DATASET EXTRACT Start Marker
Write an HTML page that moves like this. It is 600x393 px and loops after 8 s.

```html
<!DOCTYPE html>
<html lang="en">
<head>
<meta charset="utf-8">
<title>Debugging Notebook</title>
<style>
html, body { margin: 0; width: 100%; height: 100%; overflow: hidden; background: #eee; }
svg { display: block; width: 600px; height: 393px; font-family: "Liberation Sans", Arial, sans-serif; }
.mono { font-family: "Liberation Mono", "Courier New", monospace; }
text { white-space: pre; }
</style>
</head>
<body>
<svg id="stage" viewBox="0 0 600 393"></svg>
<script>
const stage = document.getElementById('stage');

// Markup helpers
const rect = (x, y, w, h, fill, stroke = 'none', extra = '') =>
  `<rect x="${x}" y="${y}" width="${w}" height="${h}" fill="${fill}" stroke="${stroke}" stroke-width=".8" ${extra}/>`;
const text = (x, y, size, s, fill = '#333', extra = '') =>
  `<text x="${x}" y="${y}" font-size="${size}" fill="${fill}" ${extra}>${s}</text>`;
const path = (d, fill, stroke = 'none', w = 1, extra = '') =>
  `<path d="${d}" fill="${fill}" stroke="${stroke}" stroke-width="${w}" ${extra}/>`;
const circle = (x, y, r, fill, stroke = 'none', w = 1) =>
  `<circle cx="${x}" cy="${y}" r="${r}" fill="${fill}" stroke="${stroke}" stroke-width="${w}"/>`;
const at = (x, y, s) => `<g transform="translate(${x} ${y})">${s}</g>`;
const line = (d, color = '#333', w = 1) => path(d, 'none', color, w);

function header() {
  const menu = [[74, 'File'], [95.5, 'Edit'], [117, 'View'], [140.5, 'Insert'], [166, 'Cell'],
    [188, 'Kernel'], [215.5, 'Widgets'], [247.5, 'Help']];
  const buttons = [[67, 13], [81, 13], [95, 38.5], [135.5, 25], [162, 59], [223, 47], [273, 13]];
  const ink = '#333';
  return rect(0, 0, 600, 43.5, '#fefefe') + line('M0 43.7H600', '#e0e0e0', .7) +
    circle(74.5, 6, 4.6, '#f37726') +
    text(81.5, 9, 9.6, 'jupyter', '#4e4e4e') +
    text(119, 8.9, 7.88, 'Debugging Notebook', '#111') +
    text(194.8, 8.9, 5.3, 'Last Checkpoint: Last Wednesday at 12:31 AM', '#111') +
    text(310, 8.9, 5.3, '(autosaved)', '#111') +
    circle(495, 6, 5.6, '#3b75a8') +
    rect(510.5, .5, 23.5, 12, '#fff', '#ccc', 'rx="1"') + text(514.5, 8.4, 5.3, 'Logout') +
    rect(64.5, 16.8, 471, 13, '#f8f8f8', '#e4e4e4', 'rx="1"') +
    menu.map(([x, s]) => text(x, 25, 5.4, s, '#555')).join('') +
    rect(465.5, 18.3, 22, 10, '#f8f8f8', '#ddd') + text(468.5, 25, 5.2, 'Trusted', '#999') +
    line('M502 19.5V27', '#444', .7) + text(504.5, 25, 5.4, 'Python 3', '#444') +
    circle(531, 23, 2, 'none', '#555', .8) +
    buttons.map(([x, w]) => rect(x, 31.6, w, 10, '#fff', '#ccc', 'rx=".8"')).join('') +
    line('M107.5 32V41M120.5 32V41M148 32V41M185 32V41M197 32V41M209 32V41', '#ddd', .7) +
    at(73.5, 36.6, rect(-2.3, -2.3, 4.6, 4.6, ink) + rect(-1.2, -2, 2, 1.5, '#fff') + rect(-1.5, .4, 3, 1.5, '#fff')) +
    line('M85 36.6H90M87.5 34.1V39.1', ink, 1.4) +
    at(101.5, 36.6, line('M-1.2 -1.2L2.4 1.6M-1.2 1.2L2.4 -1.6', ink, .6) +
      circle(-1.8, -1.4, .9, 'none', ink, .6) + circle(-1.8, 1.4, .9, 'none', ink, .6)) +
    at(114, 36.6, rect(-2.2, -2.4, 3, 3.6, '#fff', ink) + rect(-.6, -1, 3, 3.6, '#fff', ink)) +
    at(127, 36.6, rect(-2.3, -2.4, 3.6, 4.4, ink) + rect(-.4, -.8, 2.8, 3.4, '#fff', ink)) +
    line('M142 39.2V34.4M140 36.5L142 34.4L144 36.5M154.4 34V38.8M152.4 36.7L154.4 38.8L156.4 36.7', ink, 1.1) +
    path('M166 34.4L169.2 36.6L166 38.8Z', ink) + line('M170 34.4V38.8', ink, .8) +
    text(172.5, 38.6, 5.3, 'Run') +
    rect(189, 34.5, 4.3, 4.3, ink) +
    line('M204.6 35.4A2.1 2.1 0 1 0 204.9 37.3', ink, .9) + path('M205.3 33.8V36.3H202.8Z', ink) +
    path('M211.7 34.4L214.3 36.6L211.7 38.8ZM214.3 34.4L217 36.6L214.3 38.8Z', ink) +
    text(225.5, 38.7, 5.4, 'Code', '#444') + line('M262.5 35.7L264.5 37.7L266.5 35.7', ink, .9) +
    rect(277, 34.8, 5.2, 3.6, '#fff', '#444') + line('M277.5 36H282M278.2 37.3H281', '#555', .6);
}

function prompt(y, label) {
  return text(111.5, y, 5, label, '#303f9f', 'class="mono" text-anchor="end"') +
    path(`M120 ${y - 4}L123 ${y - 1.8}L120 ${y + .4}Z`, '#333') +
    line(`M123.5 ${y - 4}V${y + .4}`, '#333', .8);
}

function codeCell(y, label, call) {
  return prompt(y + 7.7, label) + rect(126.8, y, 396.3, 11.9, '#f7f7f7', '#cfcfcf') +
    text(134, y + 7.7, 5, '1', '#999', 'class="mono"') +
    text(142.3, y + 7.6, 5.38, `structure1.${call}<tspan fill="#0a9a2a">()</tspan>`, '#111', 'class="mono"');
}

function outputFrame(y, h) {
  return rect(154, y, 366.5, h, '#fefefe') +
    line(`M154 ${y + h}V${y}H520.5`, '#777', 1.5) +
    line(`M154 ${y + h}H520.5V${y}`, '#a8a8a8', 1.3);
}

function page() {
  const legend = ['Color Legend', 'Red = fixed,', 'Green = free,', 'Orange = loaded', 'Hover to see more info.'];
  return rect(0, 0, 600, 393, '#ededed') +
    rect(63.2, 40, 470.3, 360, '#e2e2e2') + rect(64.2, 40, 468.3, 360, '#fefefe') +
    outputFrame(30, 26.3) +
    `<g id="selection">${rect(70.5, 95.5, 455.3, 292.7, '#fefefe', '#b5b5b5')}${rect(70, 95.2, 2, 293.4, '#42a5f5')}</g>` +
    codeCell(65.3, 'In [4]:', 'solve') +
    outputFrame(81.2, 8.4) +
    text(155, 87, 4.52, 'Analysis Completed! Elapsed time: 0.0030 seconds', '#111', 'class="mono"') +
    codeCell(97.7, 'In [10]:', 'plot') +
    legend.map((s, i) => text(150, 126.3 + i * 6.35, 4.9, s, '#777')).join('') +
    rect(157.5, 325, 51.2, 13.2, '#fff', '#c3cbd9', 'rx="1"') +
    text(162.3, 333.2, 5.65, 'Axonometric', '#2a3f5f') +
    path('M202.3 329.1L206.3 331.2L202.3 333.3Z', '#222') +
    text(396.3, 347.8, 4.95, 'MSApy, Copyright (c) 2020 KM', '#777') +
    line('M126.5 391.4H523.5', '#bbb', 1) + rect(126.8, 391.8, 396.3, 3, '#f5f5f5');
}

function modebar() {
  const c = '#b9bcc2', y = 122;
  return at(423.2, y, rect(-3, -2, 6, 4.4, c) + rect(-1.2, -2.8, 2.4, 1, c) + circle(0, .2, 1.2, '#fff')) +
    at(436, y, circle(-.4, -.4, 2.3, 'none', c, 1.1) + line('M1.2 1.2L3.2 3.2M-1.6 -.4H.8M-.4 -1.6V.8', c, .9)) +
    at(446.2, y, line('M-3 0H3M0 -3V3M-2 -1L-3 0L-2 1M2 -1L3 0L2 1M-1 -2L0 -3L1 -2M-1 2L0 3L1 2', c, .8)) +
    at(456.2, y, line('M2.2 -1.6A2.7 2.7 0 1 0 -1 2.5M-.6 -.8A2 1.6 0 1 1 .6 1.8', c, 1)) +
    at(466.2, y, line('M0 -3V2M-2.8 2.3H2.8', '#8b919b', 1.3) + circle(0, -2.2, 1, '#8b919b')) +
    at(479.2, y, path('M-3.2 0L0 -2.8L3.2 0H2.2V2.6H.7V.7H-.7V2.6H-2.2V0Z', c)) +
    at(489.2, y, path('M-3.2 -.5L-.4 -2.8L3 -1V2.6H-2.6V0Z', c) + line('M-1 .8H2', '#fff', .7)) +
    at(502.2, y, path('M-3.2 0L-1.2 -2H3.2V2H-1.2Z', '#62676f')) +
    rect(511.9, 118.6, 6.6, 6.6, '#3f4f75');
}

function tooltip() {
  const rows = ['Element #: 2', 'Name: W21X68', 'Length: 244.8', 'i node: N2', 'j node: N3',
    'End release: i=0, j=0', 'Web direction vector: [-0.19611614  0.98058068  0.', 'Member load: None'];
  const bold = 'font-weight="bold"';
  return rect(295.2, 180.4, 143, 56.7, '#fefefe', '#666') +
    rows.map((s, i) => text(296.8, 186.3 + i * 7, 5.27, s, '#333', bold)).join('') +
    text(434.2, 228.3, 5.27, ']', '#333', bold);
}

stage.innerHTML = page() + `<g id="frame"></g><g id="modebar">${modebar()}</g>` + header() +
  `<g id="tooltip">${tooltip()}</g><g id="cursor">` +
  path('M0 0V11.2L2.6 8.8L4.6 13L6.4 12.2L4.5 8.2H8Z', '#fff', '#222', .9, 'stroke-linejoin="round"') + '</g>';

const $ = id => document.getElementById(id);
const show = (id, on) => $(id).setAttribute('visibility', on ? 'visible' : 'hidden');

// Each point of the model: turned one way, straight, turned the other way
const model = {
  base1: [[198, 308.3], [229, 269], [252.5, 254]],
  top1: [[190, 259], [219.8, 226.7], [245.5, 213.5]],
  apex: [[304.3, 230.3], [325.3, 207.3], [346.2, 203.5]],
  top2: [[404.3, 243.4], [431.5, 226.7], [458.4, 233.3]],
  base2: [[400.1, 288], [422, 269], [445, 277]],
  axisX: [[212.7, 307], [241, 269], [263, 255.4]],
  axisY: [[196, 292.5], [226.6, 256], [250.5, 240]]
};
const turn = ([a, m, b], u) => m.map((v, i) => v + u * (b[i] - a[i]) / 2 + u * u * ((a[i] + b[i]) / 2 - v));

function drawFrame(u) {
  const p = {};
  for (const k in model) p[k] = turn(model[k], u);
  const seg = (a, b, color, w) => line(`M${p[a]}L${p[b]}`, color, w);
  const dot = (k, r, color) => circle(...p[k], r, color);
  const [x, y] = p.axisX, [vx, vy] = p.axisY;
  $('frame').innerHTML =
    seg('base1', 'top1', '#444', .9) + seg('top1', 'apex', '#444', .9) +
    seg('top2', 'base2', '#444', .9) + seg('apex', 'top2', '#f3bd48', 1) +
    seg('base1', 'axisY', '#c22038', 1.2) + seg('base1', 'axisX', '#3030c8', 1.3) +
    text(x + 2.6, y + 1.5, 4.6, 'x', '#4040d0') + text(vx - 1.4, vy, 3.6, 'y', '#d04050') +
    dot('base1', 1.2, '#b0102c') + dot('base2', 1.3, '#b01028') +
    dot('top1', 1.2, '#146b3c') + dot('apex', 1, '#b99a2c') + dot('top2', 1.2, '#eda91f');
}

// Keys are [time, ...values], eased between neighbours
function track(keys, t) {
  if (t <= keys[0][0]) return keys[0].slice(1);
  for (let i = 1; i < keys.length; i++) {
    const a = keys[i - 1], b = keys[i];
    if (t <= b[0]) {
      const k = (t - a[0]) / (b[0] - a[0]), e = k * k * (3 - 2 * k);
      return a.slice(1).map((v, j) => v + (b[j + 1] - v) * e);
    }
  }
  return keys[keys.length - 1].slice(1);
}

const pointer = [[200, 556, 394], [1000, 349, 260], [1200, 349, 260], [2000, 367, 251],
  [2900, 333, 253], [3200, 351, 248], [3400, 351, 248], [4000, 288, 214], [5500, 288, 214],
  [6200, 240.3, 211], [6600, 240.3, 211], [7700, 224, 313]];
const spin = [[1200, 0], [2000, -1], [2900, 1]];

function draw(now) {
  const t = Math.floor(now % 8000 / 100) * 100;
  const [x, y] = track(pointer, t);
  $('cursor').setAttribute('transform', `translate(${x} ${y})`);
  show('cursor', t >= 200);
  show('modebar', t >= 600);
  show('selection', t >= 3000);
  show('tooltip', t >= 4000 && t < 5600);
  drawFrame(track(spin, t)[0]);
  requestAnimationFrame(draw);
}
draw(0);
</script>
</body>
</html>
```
DATASET EXTRACT End Marker
Take every line from the data above that holds "legend" and copy it out.

** TASK SOLUTION **
  const legend = ['Color Legend', 'Red = fixed,', 'Green = free,', 'Orange = loaded', 'Hover to see more info.'];
    legend.map((s, i) => text(150, 126.3 + i * 6.35, 4.9, s, '#777')).join('') +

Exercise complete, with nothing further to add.